Try it:
Every entry that follows must be written out exactly, apart from its pictures.

Stored data entries:

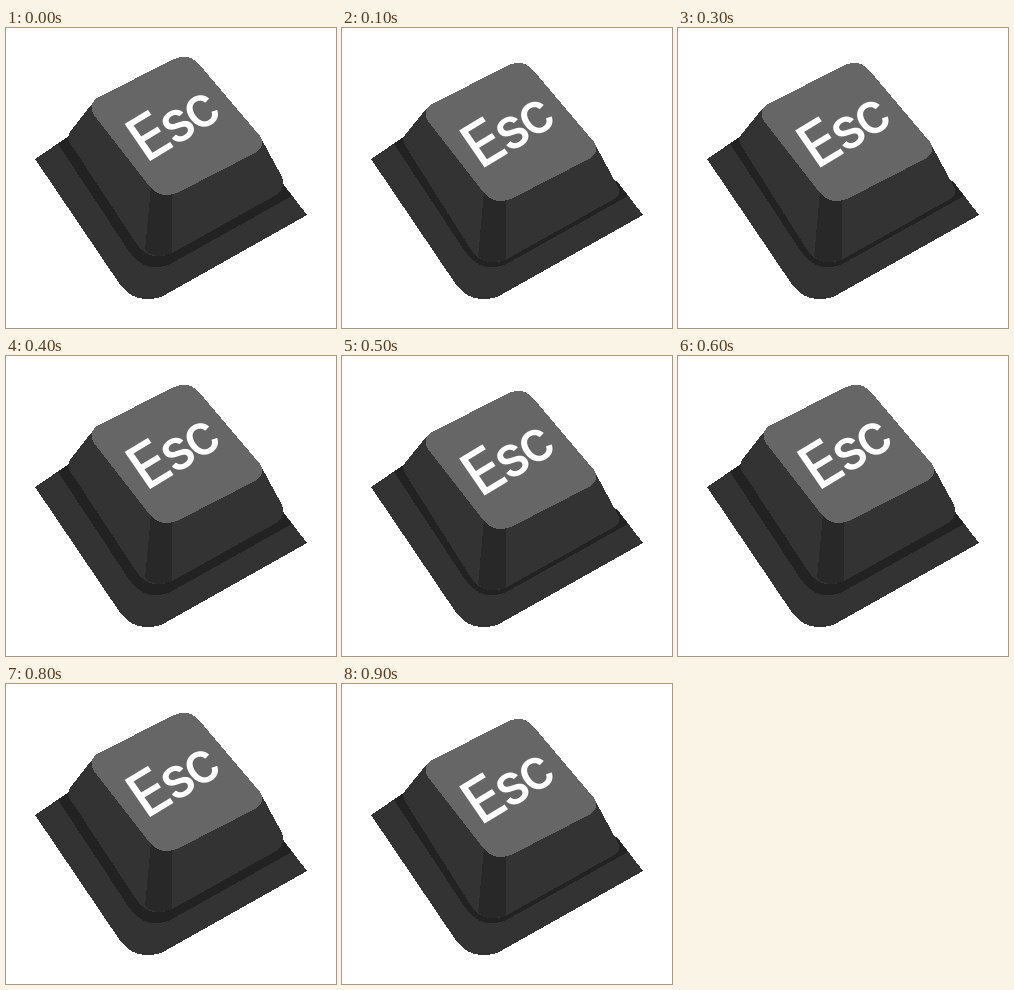
Recreate the animation shown at these times as an HTML page. Size 330 by 300 pixels, loop 1000 ms.

```html
<!DOCTYPE html>
<html lang="en">
<head>
<meta charset="utf-8">
<title>Esc key</title>
<style>
html, body { margin: 0; width: 100%; height: 100%; overflow: hidden; background: #fff; }
svg { display: block; width: 100vw; height: 100vh; shape-rendering: crispEdges; }
text { font: 500 100px Inter, Arial, sans-serif; letter-spacing: -6px; fill: #fff; }
.cap { font-size: 106px; }
.plate, .body { fill: #333; }
.slot { fill: #222; }
.edge { fill: #282828; }
.face { fill: #666; }
#up { animation: up 200ms step-end infinite; }
#down { animation: down 200ms step-end infinite; }
@keyframes up { 0% { opacity: 1 } 50%, 100% { opacity: 0 } }
@keyframes down { 0% { opacity: 0 } 50%, 100% { opacity: 1 } }
</style>
</head>
<body>
<svg viewBox="0 0 330 300">
  <path class="plate" d="M29 131L63 108L275 153L301 187L157 268Q151 271 140 271Q126 271 115 258Z"/>
  <path class="slot" d="M52 116L64 107L275 154L286 168L168 234Q140 249 122 222Z"/>
  <g id="up">
    <path class="body" d="M85 77L64 104Q61 109 64 115L128 212Q139 231 157 228Q162 227 168 224L270 167Q277 163 277 156Q277 151 275 147L256 112Z"/>
    <path class="edge" d="M145 158L139 222Q151 232 166 225L166 165Z"/>
    <path class="face" d="M91 70L168 31Q182 25 192 35L254 108Q260 118 249 125L173 164Q155 172 144 159L88 87Q82 77 91 70Z"/>
    <text transform="matrix(.48 -.29 .33 .481 140.1 135.4)"><tspan class="cap">E</tspan>sc</text>
  </g>
  <g id="down">
    <path class="body" d="M84 81L63 107Q59 112 64 119L126 217Q137 237 156 234Q161 233 167 230L274 170Q280 165 275 157L254 118Z"/>
    <path class="edge" d="M142 164L136 229Q149 238 164 231L164 171Z"/>
    <path class="face" d="M90 76L167 37Q181 31 191 42L252 114Q258 124 247 131L171 170Q153 178 142 165L86 93Q80 83 90 76Z"/>
    <text transform="matrix(.48 -.29 .33 .481 138.6 142)"><tspan class="cap">E</tspan>sc</text>
  </g>
</svg>
</body>
</html>
```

Result:
Recreate the animation shown at these times as an HTML page. Size 330 by 300 pixels, loop 1000 ms.

```html
<!DOCTYPE html>
<html lang="en">
<head>
<meta charset="utf-8">
<title>Esc key</title>
<style>
html, body { margin: 0; width: 100%; height: 100%; overflow: hidden; background: #fff; }
svg { display: block; width: 100vw; height: 100vh; shape-rendering: crispEdges; }
text { font: 500 100px Inter, Arial, sans-serif; letter-spacing: -6px; fill: #fff; }
.cap { font-size: 106px; }
.plate, .body { fill: #333; }
.slot { fill: #222; }
.edge { fill: #282828; }
.face { fill: #666; }
#up { animation: up 200ms step-end infinite; }
#down { animation: down 200ms step-end infinite; }
@keyframes up { 0% { opacity: 1 } 50%, 100% { opacity: 0 } }
@keyframes down { 0% { opacity: 0 } 50%, 100% { opacity: 1 } }
</style>
</head>
<body>
<svg viewBox="0 0 330 300">
  <path class="plate" d="M29 131L63 108L275 153L301 187L157 268Q151 271 140 271Q126 271 115 258Z"/>
  <path class="slot" d="M52 116L64 107L275 154L286 168L168 234Q140 249 122 222Z"/>
  <g id="up">
    <path class="body" d="M85 77L64 104Q61 109 64 115L128 212Q139 231 157 228Q162 227 168 224L270 167Q277 163 277 156Q277 151 275 147L256 112Z"/>
    <path class="edge" d="M145 158L139 222Q151 232 166 225L166 165Z"/>
    <path class="face" d="M91 70L168 31Q182 25 192 35L254 108Q260 118 249 125L173 164Q155 172 144 159L88 87Q82 77 91 70Z"/>
    <text transform="matrix(.48 -.29 .33 .481 140.1 135.4)"><tspan class="cap">E</tspan>sc</text>
  </g>
  <g id="down">
    <path class="body" d="M84 81L63 107Q59 112 64 119L126 217Q137 237 156 234Q161 233 167 230L274 170Q280 165 275 157L254 118Z"/>
    <path class="edge" d="M142 164L136 229Q149 238 164 231L164 171Z"/>
    <path class="face" d="M90 76L167 37Q181 31 191 42L252 114Q258 124 247 131L171 170Q153 178 142 165L86 93Q80 83 90 76Z"/>
    <text transform="matrix(.48 -.29 .33 .481 138.6 142)"><tspan class="cap">E</tspan>sc</text>
  </g>
</svg>
</body>
</html>
```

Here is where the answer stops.